When Post Traumatic Stress Disorder (PTSD) is mentioned, most envision a soldier returning from war. Not until recently have multiple forms of PTSD, and the wide variety of people who suffer from them, been discussed. For example, PTSD can be a symptom of child abuse, domestic abuse, rape, and sexual assault. Experiencing a traumatic birth and losing your child, like I did, can also result in PTSD. These traumas are all valid causes of PTSD, and they don't just "go away." In fact, there are many ways my PTSD has changed the way I parent.

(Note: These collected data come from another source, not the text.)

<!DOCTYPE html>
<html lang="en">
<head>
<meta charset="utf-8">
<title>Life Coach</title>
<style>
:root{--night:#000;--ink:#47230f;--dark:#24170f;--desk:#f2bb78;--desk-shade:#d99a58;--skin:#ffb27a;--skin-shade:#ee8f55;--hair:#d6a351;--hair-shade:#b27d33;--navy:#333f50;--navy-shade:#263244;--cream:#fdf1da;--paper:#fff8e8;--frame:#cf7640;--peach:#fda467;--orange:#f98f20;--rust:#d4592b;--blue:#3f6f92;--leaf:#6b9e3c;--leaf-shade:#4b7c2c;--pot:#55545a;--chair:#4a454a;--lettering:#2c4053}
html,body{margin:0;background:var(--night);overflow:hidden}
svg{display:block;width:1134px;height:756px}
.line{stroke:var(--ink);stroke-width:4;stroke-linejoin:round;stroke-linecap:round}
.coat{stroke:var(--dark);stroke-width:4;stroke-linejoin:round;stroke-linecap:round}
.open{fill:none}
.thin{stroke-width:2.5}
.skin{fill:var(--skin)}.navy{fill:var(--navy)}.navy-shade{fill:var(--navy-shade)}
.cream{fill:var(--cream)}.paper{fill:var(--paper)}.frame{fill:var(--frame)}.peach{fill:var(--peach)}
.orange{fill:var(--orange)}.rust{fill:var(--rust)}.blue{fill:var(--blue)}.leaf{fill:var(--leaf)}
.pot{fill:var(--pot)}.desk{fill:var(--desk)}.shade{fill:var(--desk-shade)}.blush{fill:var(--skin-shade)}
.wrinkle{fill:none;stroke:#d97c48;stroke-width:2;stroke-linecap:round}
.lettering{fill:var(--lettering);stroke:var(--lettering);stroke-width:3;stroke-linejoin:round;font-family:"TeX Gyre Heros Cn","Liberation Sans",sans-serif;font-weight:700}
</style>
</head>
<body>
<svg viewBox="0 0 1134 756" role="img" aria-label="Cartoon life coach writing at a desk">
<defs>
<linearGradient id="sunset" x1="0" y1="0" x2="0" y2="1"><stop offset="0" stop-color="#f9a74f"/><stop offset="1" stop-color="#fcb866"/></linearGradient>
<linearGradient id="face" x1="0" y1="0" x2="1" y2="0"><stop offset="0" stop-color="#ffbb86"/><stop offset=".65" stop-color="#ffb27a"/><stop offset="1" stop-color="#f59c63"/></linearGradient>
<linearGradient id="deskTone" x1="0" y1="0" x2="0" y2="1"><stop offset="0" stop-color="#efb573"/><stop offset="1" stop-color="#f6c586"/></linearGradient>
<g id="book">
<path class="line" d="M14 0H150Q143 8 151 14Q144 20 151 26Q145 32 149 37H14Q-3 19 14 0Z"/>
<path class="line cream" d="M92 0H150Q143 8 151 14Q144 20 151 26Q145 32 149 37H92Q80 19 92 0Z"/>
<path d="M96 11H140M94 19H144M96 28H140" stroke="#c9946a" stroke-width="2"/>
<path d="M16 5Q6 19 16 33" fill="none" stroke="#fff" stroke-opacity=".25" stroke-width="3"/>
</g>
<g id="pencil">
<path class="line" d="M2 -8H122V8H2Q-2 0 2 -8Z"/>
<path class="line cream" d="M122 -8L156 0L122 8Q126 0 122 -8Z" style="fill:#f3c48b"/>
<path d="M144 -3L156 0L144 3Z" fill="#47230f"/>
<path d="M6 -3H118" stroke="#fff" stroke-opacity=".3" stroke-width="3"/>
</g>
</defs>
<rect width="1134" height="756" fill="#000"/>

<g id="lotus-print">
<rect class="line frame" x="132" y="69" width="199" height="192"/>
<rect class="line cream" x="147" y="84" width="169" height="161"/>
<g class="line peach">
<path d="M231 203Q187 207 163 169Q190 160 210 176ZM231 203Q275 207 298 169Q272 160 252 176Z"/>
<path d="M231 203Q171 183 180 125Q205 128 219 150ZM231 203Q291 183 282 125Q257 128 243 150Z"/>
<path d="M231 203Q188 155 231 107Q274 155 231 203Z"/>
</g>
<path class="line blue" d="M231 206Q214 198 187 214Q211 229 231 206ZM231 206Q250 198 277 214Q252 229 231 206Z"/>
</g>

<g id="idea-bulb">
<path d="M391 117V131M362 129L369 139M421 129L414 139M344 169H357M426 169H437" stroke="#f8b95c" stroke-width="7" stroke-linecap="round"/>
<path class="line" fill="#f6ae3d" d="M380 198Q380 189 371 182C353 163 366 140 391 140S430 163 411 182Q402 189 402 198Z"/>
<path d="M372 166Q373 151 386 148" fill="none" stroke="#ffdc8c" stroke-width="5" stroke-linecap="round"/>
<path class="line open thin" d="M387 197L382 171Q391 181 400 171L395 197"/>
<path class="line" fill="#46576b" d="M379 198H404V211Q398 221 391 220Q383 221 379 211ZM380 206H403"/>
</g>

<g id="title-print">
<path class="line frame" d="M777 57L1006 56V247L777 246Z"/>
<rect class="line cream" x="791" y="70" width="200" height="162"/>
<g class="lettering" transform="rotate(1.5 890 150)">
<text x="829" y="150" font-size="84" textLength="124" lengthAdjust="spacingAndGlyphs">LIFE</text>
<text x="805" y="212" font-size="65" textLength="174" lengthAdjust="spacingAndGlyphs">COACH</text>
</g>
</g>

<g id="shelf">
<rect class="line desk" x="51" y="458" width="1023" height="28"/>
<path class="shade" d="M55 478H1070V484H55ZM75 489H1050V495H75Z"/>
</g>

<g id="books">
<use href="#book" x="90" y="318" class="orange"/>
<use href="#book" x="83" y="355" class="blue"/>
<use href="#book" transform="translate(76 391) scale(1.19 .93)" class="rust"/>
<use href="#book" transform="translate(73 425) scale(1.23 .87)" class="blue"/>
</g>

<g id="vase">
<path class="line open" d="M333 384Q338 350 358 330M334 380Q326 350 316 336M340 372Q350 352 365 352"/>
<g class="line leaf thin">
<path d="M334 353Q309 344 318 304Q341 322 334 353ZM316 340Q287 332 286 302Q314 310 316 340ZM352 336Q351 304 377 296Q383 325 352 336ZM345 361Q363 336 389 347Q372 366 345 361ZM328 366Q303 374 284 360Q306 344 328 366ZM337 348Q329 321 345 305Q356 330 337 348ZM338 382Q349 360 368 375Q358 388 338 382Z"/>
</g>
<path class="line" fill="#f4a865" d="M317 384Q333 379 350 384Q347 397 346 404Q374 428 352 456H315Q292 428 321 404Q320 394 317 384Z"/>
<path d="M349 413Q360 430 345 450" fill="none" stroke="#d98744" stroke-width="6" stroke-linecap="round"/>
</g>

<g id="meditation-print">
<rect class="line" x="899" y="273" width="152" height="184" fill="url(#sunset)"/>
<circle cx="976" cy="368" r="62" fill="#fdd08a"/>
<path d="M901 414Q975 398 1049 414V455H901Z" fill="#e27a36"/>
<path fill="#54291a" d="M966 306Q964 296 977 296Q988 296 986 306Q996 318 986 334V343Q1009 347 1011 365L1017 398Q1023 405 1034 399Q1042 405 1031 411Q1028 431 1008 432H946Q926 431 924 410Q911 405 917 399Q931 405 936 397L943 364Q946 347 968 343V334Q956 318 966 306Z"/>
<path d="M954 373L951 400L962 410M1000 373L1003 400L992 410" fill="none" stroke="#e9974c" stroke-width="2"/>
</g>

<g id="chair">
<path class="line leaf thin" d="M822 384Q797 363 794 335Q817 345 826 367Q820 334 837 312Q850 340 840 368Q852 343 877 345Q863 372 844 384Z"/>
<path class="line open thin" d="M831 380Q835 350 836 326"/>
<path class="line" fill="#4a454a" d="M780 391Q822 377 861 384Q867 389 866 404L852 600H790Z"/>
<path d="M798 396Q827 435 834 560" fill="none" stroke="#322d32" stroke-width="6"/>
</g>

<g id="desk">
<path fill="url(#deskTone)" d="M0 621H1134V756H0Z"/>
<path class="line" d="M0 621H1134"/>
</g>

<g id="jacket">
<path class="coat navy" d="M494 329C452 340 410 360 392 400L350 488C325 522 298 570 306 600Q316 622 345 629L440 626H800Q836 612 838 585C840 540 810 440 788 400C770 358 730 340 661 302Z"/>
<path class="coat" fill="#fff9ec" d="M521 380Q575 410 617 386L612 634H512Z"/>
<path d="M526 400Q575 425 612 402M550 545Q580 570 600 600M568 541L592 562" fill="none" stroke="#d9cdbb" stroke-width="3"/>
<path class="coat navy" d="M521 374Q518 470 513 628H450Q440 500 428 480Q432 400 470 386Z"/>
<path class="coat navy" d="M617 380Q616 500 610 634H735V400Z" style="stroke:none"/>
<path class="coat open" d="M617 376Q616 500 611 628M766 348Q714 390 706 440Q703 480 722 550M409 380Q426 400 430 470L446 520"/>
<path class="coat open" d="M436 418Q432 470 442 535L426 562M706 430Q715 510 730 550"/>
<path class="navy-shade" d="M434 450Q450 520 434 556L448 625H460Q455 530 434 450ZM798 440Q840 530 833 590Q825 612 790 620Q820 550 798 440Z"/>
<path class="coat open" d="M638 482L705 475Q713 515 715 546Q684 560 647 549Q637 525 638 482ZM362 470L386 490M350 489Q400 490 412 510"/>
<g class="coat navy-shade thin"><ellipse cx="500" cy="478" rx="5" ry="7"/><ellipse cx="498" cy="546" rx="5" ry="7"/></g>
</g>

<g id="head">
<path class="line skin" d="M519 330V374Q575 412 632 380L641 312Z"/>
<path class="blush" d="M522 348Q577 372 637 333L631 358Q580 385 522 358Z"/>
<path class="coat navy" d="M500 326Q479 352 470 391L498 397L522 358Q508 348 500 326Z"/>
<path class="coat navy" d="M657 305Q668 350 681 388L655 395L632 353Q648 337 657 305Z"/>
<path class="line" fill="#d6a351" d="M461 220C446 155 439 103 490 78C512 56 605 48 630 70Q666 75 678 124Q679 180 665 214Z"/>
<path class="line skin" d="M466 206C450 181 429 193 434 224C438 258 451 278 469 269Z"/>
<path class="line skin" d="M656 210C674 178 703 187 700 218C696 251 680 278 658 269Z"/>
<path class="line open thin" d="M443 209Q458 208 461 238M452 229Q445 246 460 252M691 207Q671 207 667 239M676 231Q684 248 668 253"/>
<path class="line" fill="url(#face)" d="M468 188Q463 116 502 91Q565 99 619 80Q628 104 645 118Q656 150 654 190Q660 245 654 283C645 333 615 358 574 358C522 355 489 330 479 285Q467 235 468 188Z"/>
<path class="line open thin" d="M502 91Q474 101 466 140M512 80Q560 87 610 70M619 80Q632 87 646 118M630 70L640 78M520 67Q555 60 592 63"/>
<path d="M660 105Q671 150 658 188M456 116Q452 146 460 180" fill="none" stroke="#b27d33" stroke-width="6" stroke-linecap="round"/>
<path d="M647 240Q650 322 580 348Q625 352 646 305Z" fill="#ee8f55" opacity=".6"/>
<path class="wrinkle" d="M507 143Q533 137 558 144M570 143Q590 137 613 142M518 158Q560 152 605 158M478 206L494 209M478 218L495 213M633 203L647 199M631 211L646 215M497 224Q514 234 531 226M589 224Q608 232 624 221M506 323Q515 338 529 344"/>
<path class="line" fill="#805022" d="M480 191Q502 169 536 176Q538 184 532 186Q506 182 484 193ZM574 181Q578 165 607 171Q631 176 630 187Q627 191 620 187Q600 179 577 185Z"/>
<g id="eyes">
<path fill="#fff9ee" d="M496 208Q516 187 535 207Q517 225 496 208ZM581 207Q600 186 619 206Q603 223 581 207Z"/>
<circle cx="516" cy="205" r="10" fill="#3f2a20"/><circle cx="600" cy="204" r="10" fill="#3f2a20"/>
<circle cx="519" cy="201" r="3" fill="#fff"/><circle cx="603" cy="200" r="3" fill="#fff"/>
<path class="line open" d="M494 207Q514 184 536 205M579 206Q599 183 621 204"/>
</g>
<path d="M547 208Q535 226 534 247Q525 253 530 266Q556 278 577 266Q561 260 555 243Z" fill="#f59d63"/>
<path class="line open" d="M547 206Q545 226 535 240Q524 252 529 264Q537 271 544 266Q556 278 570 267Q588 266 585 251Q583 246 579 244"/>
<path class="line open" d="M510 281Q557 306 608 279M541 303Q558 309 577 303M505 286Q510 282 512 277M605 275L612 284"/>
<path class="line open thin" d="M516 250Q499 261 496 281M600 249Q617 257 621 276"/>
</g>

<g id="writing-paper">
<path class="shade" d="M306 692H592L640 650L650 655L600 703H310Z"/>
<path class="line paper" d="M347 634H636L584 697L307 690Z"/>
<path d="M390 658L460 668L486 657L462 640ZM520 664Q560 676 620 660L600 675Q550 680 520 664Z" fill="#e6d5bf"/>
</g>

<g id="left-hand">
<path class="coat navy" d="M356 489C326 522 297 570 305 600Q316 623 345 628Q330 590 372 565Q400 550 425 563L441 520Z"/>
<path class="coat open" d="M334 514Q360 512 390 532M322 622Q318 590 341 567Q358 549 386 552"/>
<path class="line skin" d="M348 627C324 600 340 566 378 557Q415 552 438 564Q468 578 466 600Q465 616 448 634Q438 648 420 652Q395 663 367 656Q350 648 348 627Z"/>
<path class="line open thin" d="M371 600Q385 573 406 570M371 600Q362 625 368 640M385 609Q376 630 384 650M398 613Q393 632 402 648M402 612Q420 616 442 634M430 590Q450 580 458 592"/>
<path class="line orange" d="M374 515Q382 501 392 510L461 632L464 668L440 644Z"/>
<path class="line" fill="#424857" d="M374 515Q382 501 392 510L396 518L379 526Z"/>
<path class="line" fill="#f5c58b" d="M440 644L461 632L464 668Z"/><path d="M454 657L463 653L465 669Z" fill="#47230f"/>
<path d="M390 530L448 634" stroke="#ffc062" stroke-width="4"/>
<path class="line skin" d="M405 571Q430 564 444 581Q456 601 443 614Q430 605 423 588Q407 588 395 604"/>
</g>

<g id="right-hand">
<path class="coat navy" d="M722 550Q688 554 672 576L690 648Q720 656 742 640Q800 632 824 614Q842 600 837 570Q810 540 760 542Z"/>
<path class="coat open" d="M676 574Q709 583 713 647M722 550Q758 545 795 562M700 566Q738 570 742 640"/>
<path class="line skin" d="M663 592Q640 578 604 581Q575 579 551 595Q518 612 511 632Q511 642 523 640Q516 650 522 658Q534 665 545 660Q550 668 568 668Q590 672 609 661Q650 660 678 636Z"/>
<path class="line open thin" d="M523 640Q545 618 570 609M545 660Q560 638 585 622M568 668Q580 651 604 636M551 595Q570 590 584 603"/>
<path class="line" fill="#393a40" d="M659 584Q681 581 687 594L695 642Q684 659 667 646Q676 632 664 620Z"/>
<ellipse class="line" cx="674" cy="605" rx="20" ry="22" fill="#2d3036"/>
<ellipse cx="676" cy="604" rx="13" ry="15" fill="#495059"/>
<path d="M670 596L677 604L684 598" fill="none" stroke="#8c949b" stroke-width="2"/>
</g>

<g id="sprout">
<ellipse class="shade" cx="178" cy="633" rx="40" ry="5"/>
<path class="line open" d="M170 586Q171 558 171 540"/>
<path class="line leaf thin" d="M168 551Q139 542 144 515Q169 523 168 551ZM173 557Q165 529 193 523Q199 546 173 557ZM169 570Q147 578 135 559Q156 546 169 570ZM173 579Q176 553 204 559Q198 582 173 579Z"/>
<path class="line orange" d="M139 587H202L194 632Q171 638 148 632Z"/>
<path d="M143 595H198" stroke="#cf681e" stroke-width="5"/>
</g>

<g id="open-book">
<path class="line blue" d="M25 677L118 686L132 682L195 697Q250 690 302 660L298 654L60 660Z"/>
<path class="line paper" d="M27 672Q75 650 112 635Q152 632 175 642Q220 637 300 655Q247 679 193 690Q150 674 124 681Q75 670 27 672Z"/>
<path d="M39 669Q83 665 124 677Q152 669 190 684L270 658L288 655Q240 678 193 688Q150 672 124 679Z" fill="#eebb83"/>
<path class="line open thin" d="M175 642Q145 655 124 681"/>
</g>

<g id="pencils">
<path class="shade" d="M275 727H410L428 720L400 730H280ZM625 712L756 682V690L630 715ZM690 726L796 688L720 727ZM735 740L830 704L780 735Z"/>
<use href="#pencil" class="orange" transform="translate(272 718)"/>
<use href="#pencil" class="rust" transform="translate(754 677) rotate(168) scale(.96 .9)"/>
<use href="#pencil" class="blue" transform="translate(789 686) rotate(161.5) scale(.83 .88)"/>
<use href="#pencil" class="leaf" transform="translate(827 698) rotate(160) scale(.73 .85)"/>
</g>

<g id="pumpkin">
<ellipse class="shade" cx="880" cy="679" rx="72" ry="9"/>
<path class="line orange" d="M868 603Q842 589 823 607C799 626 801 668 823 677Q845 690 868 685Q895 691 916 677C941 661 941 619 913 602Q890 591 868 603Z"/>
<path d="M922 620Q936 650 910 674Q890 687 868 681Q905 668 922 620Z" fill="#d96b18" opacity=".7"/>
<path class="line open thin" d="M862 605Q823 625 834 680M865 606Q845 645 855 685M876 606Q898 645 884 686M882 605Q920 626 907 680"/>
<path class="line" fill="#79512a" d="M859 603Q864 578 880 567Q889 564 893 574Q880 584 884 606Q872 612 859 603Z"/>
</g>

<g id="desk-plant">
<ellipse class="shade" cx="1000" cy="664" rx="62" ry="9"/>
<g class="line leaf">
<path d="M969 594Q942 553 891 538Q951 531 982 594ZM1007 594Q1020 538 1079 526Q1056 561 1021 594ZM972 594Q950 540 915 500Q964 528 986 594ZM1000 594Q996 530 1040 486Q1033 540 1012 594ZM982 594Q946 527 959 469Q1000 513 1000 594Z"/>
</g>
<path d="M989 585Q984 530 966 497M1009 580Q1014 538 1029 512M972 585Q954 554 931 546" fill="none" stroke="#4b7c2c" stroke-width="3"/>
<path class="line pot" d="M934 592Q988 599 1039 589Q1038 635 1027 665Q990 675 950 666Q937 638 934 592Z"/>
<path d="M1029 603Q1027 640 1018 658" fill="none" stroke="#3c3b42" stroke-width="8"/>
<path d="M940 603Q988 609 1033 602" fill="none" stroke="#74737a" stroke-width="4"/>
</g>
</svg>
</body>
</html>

I can’t be certain how different my parenting experience would be had I never undergone the traumas that I have endured. Maybe I would be a more laid-back parent. Maybe I would have put my son in daycare when he was really young, rather than waiting until he was over 2 years old and still feeling totally paranoid and scared of leaving him with someone else. Maybe what have become triggers would just be run-of-the-mill, normal daily experiences that I could breeze through with ease. Or, maybe my PTSD has helped keep my son safe, and made me a more aware mother than I would have been without the lasting impacting of unspeakable trauma.
Unfortunately, I’ll never know. What I do know, however, is that my PTSD symptoms are definitely less intense than they were when my son was born. I also know those symptoms, however tapered, have impacted the way I raise my son. Honestly, I have a feeling they always will.
The biggest hurdle for me to climb is the fact that PTSD has caused me to imagine my son being hurt or killed by the most random things and on a daily basis.
When a parent sees their child playing, they probably see pure happiness and unabashed freedom. They see, you know, a care-free child playing. When I look at my son playing, I see him tripping or busting his skull open on a table corner. I see him accidentally swallowing a piece of a toy and choking to death. He see him licking the paint off the toys and oh my god did we ever test for lead paint even though it’s highly unlikely? It is exhausting.
PTSD has made me, for the most part, incapable of making quick decisions. While I’ve gotten a bit better at it, for a while I was either not able to make a decision, or would give someone else the authority to make decisions for me (usually my partner). This has often resulted in taking way too long to get dinner or leave the house, because I can’t figure out what to do or where to go first. Not exactly great for my kid, either.
My reaction times have certainly improved over time, but when my son was just an infant, I had moments where I would all but shut down when he was crying because he’d gotten hurt in some way. I would pick him up, look blankly, and walk away while my mother and husband would follow asking questions I simply could not answer. Or, if it was really bad, I would do nothing at all and they would have to pick him up. It was awful.
These days, I try to encourage my son to go off and explore. However, that doesn’t mean I don’t still follow him all around the playground. I might look like an intense helicopter parent, but frankly, I don’t care. I am much too terrified of him falling down from high places or someone trying to steal him from me. While it’s not too likely, child trafficking is a very real thing and I am super on guard about it.
Sometimes I have bad days, usually when I remember the daughter I lost. During those bad days, when something triggers me into remembering my son’s traumatic birth, I just don’t feel well enough to socialize with other humans, let alone get out of my pajamas. I try not to break promises to my son about going to the park or museum anymore, but it does still happen occasionally.
Some folks are trusting of the first sitter they find. It took me months to decide on a preschool, and I did lots of internet snooping on everyone employed there. Even after the employees checked out, I was only capable of leaving my son there for a short amount of time. I also took comfort in it being walking distance from my home.
My husband and I are about to try to find a sitter for an event happening next month, and I’m scared to death about it.
My son has had some feeding delays for quite some time, and when he started solids he would sometimes throw up. While some folks were doing the baby-led weaning thing, the thought of giving him anything that could get lodged in his throat, however soft, terrified me. My son eats chicken nuggets and baby carrots and apple slices just fine now, but I still hold my breath whenever he takes a bite that’s larger than I’d like.
Having PTSD means sometimes being triggered when you don’t want to be. It means your body is constantly vigilant and on alert, which causes you to become tired much faster than you otherwise would. Because I’m exhausted and stressed, I don’t always have as much patience as I’d like.